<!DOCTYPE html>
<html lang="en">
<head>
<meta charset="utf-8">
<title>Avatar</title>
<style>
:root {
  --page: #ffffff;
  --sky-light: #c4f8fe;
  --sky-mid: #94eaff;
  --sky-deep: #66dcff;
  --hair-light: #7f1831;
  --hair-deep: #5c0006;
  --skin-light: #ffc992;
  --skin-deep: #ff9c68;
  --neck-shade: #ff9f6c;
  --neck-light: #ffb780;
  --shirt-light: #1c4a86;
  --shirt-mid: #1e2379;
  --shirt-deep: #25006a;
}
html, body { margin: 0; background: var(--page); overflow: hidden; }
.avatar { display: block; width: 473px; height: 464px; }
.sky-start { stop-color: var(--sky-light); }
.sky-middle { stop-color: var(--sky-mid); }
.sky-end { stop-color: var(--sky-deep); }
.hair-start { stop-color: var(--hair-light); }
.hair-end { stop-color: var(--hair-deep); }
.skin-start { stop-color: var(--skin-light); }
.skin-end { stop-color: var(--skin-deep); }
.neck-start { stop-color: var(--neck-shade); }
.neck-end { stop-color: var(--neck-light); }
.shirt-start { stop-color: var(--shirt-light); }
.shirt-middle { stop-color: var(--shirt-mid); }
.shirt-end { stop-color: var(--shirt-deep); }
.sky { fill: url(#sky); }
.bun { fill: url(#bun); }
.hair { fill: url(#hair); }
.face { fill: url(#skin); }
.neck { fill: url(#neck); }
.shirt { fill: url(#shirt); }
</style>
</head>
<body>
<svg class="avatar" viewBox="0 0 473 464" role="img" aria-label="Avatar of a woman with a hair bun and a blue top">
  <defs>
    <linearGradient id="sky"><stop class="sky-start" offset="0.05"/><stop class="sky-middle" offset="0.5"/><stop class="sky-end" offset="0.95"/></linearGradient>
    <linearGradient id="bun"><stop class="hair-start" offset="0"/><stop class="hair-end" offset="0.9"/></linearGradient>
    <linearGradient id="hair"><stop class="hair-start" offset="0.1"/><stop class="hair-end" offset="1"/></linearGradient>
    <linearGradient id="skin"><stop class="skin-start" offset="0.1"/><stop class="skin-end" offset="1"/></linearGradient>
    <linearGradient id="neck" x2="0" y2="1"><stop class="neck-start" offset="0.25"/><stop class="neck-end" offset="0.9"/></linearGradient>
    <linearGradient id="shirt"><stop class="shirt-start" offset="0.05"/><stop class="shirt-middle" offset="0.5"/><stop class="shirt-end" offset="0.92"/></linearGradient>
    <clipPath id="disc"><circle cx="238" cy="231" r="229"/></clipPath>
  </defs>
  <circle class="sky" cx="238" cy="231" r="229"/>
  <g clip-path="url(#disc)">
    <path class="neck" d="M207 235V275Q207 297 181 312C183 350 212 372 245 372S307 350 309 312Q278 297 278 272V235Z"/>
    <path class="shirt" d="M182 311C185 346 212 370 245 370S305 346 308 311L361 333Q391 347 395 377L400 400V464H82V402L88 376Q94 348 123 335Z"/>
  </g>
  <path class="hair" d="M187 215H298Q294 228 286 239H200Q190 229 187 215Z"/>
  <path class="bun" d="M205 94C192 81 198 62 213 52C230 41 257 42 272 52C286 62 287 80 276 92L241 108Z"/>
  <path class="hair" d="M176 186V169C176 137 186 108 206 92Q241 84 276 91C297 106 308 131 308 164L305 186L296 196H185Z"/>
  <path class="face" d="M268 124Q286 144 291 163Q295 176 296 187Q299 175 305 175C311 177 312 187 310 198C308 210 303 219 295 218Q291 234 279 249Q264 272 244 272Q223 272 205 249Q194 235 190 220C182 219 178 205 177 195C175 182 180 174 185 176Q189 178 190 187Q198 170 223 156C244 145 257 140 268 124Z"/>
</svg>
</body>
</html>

+++

(WORK TO BE COMPLETED) Extract all of the data above and output it character for character.

(RESULT)
<!DOCTYPE html>
<html lang="en">
<head>
<meta charset="utf-8">
<title>Avatar</title>
<style>
:root {
  --page: #ffffff;
  --sky-light: #c4f8fe;
  --sky-mid: #94eaff;
  --sky-deep: #66dcff;
  --hair-light: #7f1831;
  --hair-deep: #5c0006;
  --skin-light: #ffc992;
  --skin-deep: #ff9c68;
  --neck-shade: #ff9f6c;
  --neck-light: #ffb780;
  --shirt-light: #1c4a86;
  --shirt-mid: #1e2379;
  --shirt-deep: #25006a;
}
html, body { margin: 0; background: var(--page); overflow: hidden; }
.avatar { display: block; width: 473px; height: 464px; }
.sky-start { stop-color: var(--sky-light); }
.sky-middle { stop-color: var(--sky-mid); }
.sky-end { stop-color: var(--sky-deep); }
.hair-start { stop-color: var(--hair-light); }
.hair-end { stop-color: var(--hair-deep); }
.skin-start { stop-color: var(--skin-light); }
.skin-end { stop-color: var(--skin-deep); }
.neck-start { stop-color: var(--neck-shade); }
.neck-end { stop-color: var(--neck-light); }
.shirt-start { stop-color: var(--shirt-light); }
.shirt-middle { stop-color: var(--shirt-mid); }
.shirt-end { stop-color: var(--shirt-deep); }
.sky { fill: url(#sky); }
.bun { fill: url(#bun); }
.hair { fill: url(#hair); }
.face { fill: url(#skin); }
.neck { fill: url(#neck); }
.shirt { fill: url(#shirt); }
</style>
</head>
<body>
<svg class="avatar" viewBox="0 0 473 464" role="img" aria-label="Avatar of a woman with a hair bun and a blue top">
  <defs>
    <linearGradient id="sky"><stop class="sky-start" offset="0.05"/><stop class="sky-middle" offset="0.5"/><stop class="sky-end" offset="0.95"/></linearGradient>
    <linearGradient id="bun"><stop class="hair-start" offset="0"/><stop class="hair-end" offset="0.9"/></linearGradient>
    <linearGradient id="hair"><stop class="hair-start" offset="0.1"/><stop class="hair-end" offset="1"/></linearGradient>
    <linearGradient id="skin"><stop class="skin-start" offset="0.1"/><stop class="skin-end" offset="1"/></linearGradient>
    <linearGradient id="neck" x2="0" y2="1"><stop class="neck-start" offset="0.25"/><stop class="neck-end" offset="0.9"/></linearGradient>
    <linearGradient id="shirt"><stop class="shirt-start" offset="0.05"/><stop class="shirt-middle" offset="0.5"/><stop class="shirt-end" offset="0.92"/></linearGradient>
    <clipPath id="disc"><circle cx="238" cy="231" r="229"/></clipPath>
  </defs>
  <circle class="sky" cx="238" cy="231" r="229"/>
  <g clip-path="url(#disc)">
    <path class="neck" d="M207 235V275Q207 297 181 312C183 350 212 372 245 372S307 350 309 312Q278 297 278 272V235Z"/>
    <path class="shirt" d="M182 311C185 346 212 370 245 370S305 346 308 311L361 333Q391 347 395 377L400 400V464H82V402L88 376Q94 348 123 335Z"/>
  </g>
  <path class="hair" d="M187 215H298Q294 228 286 239H200Q190 229 187 215Z"/>
  <path class="bun" d="M205 94C192 81 198 62 213 52C230 41 257 42 272 52C286 62 287 80 276 92L241 108Z"/>
  <path class="hair" d="M176 186V169C176 137 186 108 206 92Q241 84 276 91C297 106 308 131 308 164L305 186L296 196H185Z"/>
  <path class="face" d="M268 124Q286 144 291 163Q295 176 296 187Q299 175 305 175C311 177 312 187 310 198C308 210 303 219 295 218Q291 234 279 249Q264 272 244 272Q223 272 205 249Q194 235 190 220C182 219 178 205 177 195C175 182 180 174 185 176Q189 178 190 187Q198 170 223 156C244 145 257 140 268 124Z"/>
</svg>
</body>
</html>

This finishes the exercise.